A few weeks ago, our team was at the Big Data & AI Paris tradeshow to present our products and meet prospects. One question was on everyone’s lips when reading our “Small Data, Big Impact” motto: what are the differences between Big & Small Data?
First, let’s state the obvious: when it comes to data, size matters. Big Data relies on petabytes, while Small Data is much lighter. Cloud or on-premises infrastructures host Big Data infrastructures. Meanwhile, computers or local servers of Business experts are full of 300-row, 15-column spreadsheets, no matter their department or industry.
Business Experts are familiar with Small Data
Tabular structured data, i.e. properly filled and labeled spreadsheets with rows and columns, is what makes Small Data. Hence, it is transparent, actionnable and easy to understand by non-data people. On the contrary, Big Data sets consist of very different types of data. From structured data to images or videos, they require a lot of preprocessing to be analyzed by data scientists.
Furthermore, Business experts are already familiar with Small Data sets. For example, customer care teams know how to interpret a satisfaction survey and what conclusions to draw from it.
Structured, transparent sets of Small Data are present on every business expert’s computer and updated quickly. Business experts can visualize them through Excel, and some of the key benefits start to appear, although additional solutions can be used to understand their inner workings:
- Small Data is simple: it focuses on one topic at the time to provide detailed information in a structured way. It is natively more understandable than Big Data;
- As it is close to business experts’ knowledge, Small Data provides immediate actionable insights.
Now that we’ve seen some of the key characteristics of Small Data, let’s have a few words about Big Data. There is a lot to read on the topic, so we’ll keep it short – we specialize in Small Data, don’t we?
Big Data is all about huge amounts of data and infrastructure.
Insane volumes of structured, unstructured and semi-structured data, complex Cloud-hosted infrastructures form a maze of information to untangle.
That is why Big Data can’t be natively understood by Business experts. Data analysts and scientists have to refine, clean and engineer data through tailored data pipelines and visualization tools. They then automate the process to deliver Data insights to Business experts.
Companies gain tremendous advantages from their data: better understanding of their customers, new market opportunities and trends, demand shift anticipation… Thus they can adapt their overall strategy according to these new insights.
Some companies actually rely almost exclusively on Big Data for their Products and Solutions. For instance, the Netflix algorithm recommendations are based solely on user data so that you find a show you like and you stay on the platform.
Of course, building and maintaining a Big Data infrastructure, hiring the right data persons and delivering the right insights takes time and money. This is why organizations only have a few Big Data projects running at Enterprise level. On the other hand, Small Data projects rely on already existing data and infrastructure and are easier to set up.
Small Data’s beauty resides in its simplicity while Big Data performs in complexity.

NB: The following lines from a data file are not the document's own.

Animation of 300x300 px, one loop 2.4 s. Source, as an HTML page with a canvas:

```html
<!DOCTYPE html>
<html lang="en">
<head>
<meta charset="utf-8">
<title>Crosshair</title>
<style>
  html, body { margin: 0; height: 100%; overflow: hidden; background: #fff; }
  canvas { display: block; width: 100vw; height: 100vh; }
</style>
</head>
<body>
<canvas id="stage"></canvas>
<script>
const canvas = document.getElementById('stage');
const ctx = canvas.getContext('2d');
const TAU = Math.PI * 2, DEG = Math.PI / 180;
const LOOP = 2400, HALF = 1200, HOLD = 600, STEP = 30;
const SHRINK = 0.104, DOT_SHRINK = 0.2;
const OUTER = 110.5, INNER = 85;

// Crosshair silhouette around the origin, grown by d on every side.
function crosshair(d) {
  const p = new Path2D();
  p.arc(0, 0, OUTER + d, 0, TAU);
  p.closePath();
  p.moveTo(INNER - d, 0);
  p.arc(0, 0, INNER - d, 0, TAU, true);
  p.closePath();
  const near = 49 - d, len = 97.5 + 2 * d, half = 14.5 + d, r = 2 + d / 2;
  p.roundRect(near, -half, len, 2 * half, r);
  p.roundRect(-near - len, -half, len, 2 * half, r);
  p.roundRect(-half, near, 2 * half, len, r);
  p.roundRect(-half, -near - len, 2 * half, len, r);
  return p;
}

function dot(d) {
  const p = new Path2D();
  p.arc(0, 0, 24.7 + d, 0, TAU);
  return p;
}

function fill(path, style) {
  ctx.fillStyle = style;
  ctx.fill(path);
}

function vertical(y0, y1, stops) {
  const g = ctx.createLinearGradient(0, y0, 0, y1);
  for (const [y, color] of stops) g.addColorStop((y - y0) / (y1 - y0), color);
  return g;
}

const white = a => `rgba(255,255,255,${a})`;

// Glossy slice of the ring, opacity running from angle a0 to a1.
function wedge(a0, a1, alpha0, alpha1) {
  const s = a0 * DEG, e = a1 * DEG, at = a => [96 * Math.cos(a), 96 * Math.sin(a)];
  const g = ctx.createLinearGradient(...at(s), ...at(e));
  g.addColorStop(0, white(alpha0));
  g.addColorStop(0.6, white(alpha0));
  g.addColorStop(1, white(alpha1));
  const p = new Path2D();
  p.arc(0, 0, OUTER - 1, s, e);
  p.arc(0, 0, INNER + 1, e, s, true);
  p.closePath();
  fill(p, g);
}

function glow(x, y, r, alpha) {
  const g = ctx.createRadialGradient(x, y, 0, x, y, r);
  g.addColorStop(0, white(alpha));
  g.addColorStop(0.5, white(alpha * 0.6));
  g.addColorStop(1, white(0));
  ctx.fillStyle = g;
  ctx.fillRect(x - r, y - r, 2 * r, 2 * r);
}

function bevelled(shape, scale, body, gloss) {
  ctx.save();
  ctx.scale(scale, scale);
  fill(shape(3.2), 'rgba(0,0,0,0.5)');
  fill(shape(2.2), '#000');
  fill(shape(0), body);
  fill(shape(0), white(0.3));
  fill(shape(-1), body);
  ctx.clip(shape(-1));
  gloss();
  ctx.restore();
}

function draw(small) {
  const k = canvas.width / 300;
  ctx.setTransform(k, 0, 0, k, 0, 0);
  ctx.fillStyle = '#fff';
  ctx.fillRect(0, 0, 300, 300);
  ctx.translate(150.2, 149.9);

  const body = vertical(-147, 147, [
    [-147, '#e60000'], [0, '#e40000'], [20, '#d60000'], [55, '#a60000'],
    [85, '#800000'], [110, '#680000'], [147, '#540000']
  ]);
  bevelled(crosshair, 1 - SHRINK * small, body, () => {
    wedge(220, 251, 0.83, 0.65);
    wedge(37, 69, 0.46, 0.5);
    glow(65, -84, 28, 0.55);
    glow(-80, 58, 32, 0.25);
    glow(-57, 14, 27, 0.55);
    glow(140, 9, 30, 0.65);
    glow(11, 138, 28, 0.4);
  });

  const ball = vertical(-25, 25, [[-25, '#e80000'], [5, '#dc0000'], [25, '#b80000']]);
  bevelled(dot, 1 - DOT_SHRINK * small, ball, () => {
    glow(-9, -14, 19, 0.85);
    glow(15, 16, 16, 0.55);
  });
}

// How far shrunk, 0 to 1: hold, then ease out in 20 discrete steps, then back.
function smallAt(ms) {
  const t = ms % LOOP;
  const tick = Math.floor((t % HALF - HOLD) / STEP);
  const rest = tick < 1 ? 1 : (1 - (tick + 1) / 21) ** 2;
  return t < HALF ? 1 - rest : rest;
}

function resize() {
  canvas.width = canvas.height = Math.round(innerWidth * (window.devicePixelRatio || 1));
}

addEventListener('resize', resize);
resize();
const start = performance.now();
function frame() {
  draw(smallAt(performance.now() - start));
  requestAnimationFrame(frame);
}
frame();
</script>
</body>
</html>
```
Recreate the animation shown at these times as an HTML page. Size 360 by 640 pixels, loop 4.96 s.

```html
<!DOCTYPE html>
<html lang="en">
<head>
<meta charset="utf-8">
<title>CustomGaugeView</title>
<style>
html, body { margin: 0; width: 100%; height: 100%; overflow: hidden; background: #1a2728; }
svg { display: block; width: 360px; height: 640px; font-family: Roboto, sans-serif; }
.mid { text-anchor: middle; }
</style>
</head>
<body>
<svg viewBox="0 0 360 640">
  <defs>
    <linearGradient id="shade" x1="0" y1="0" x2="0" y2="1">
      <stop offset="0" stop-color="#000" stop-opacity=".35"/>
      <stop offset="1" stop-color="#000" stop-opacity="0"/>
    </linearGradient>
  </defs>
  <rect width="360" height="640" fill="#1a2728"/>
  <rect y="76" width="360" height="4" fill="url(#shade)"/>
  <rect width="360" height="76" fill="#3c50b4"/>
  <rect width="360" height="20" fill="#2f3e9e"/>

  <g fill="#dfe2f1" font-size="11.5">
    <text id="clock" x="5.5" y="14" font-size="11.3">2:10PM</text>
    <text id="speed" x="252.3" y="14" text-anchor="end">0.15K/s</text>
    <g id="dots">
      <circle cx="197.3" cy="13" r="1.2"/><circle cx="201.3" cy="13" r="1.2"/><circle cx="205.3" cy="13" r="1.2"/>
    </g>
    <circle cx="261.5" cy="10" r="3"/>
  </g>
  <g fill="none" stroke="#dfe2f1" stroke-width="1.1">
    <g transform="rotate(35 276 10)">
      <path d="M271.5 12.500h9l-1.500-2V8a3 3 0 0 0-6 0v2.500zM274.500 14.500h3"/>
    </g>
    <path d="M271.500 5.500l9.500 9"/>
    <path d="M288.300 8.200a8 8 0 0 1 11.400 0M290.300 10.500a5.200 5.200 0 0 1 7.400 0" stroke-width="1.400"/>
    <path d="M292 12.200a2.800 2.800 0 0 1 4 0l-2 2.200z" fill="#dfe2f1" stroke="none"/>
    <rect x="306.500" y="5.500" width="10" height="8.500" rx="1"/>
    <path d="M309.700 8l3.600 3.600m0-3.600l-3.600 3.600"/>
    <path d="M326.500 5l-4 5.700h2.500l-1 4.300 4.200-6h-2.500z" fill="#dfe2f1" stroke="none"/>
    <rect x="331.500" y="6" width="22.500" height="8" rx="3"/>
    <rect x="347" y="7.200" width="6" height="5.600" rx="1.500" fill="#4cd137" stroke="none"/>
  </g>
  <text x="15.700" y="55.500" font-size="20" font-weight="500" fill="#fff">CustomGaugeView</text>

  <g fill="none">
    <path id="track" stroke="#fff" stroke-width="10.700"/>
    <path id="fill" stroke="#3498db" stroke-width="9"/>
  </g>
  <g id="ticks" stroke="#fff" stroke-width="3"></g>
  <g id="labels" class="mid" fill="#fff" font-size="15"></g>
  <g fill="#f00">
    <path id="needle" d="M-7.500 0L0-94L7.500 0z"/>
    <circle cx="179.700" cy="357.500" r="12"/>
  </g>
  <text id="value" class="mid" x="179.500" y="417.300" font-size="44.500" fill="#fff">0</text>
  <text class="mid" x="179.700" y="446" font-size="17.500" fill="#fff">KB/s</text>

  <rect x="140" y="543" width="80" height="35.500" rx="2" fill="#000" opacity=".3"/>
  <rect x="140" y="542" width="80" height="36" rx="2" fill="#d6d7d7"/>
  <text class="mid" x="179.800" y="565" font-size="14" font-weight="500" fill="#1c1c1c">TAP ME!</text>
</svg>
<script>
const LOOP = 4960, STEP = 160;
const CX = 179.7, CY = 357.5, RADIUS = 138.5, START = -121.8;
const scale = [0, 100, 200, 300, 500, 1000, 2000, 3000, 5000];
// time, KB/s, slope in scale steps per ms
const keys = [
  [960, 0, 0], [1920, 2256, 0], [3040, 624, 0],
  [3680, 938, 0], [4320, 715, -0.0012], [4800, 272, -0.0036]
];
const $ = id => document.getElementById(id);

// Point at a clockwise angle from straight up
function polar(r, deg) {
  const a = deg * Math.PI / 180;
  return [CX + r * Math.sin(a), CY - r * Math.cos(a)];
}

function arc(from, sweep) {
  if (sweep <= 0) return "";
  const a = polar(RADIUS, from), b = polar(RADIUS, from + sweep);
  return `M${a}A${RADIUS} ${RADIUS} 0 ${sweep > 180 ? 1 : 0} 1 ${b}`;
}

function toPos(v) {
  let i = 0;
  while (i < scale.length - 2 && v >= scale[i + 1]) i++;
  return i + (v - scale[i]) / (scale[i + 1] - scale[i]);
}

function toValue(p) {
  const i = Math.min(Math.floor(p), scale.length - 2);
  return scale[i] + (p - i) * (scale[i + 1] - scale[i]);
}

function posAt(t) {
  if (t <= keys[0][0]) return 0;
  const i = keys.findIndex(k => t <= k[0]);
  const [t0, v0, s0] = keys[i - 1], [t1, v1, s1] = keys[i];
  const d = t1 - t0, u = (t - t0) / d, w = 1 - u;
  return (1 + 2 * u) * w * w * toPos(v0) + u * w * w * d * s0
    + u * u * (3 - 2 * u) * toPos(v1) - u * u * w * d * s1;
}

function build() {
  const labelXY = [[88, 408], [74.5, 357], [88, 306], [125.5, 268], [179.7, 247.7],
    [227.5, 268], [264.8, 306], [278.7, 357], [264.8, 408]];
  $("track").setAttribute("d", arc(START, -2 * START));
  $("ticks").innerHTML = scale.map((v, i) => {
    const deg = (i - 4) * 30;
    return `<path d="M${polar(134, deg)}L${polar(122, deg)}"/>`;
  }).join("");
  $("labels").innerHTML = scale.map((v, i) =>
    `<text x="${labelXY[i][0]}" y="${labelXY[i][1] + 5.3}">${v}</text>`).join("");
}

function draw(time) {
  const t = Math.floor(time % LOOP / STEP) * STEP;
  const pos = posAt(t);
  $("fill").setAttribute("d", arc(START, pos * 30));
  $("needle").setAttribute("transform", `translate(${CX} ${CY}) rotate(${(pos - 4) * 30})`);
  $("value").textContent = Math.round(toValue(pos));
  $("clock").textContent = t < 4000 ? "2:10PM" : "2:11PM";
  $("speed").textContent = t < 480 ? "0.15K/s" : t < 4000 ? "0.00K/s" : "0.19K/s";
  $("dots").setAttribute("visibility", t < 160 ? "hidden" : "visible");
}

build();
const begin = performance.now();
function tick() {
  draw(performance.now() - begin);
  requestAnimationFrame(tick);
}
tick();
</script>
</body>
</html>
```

Small Data will change business experts’ everyday life by helping them answer the business questions they face. Meanwhile, Big Data will help companies evolve, adapt their strategies and create new products. Both approaches are complementary: they address different ladders of the company with a similar purpose of becoming a data-driven organization.
To help understanding and remembering, we created this small chart with the 6 Vs of Data and how Big and Small Data position themselves within this grid: